08 May 2010


I appreciate that Kristen Chenoweth's public comments on this Newsweek article have brought the conversation happening around the issues raised to a wider audience. Chenoweth resoundingly rebutted the article's contents in her response, so there is no need for me to do a point-by-point critique here (though I'd be happy to). I'd prefer to highlight the historical notes that both the article's original author and Chenoweth raised regarding the evolution in casting conventions.

The Newsweek author notes, "In the 1950s, the idea of 'color-blind casting' became a reality, and the result is that today there's nothing to stop Denzel Washington from playing the Walter Matthau role in the remake of The Taking of the Pelham 1-2-3." Perhaps not the best example, but the idea is highly relevant: color-blind casting has continued to evolve, especially onstage, often pushing productions to a new level but never failing to cause at least a little controversy.

Chenoweth gives another notable example: "[T]here was a time when Jewish actors had to change their names because anti-Semites thought no Jew could convincingly play Gentile." This happens to this day, and I've had friends who are actors - some with casting director-marked "charged" names - lament to me they can't believe it's still an issue in this century. Lea Michele just remarked to Jimmy Fallon that pre-Glee she had been labeled "too ethnic" for television.

Of course, it's no shock that in the entertainment industry people are typecast, or that there are still ethnic, racial, gender and sexual stereotypes affecting the creation process. But the benefit of raising these issues and publicly inviting these discussions is - hopefully - that more productions, whether stage or screen, will be pushed to do something differently or take a risk in casting or portrayal choices. Think of Passing Strange using black actors to play Dutch and German characters. I always return to a personal memory of a Midwest production of Our Town in which the casting was completely color-blind - the show was innovative, challenged the audience, and gave the timeless play a number of new dimensions.
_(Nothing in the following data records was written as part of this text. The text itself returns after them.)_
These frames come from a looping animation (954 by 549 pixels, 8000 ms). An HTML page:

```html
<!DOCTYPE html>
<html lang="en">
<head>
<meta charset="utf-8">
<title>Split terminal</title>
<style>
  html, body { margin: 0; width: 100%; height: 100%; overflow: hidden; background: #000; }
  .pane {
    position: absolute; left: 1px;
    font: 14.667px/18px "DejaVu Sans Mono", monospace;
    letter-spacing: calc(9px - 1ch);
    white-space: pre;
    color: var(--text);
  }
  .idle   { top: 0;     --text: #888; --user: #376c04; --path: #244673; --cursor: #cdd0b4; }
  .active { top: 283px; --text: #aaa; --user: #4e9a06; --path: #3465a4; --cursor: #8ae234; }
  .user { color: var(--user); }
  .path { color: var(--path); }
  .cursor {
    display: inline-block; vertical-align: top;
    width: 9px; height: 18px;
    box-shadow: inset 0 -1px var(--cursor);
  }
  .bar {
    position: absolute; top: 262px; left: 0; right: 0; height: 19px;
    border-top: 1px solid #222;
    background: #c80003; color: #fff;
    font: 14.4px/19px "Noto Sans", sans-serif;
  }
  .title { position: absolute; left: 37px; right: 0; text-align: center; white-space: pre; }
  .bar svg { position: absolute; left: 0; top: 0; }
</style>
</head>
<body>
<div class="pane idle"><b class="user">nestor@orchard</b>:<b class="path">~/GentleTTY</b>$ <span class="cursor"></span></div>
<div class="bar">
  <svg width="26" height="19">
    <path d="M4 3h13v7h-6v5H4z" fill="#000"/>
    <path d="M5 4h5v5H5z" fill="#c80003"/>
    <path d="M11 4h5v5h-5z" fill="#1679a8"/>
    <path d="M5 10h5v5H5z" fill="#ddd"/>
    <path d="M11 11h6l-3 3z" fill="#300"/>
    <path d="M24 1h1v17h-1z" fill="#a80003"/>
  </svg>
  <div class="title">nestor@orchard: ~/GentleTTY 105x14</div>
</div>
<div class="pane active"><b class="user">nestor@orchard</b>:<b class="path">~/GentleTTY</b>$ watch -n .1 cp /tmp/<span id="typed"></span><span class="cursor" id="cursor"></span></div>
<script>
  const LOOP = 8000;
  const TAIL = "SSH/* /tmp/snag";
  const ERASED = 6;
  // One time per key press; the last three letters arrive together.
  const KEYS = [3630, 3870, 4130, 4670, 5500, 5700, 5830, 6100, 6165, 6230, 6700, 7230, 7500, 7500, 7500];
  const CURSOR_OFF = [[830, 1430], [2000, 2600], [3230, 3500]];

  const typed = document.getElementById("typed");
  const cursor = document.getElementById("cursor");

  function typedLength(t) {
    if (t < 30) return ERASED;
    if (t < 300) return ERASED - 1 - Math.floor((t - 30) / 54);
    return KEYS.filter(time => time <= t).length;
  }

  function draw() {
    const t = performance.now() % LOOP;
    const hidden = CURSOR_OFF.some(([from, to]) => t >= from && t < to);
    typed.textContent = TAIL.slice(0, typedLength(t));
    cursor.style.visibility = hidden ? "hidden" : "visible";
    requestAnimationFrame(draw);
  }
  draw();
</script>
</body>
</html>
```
And it goes without saying that we've all seen countless homosexual actors portray heterosexual characters brilliantly, whether we knew the actor's real-life orientation or not.

Perhaps this is part of the problem: we didn't used to know so much about performers' personal lives. There was a time before tabloids and TMZ when we only saw musicians and actors when they were onstage or onscreen, and little else was shared after the credits rolled. I would never advocate a return to the time when studios closeted their actors or changed their names to hide their ethnicity. But we now have a hard time with suspension of disbelief, and not just on demographic factors (can you watch Brad Pitt in a film without thinking once of the "Brangelina" machine?).

In the end, I believe an opening of audiences' minds will only happen if arts creators and producers continue to push the envelope. The more we see artists of every race, gender, sexuality, ethnicity, age and more playing non-traditional roles, the more open we'll be to the notion that a great actor can play just about any part.

When In the Heights' Lin-Manuel Miranda responded to criticism of the casting of Corbin Bleu as his show's new Usnavi, he not only did so in verse, but also took on the most controversial issue being floated - that of Bleu's race:

Now THIS is sensitive, and I'm hesitant to begin again
But I'm a Puerto Rican-Mexican; I PLAYED Dominican.
And everyone's from everywhere, we are reppin' so many things
Andrea's Venezuelan and Jewish, Karen's like twenty things
So yes, I see your point, but ethnicity's just a factor
They've gotta play the part: in the end, dude is an ACTOR.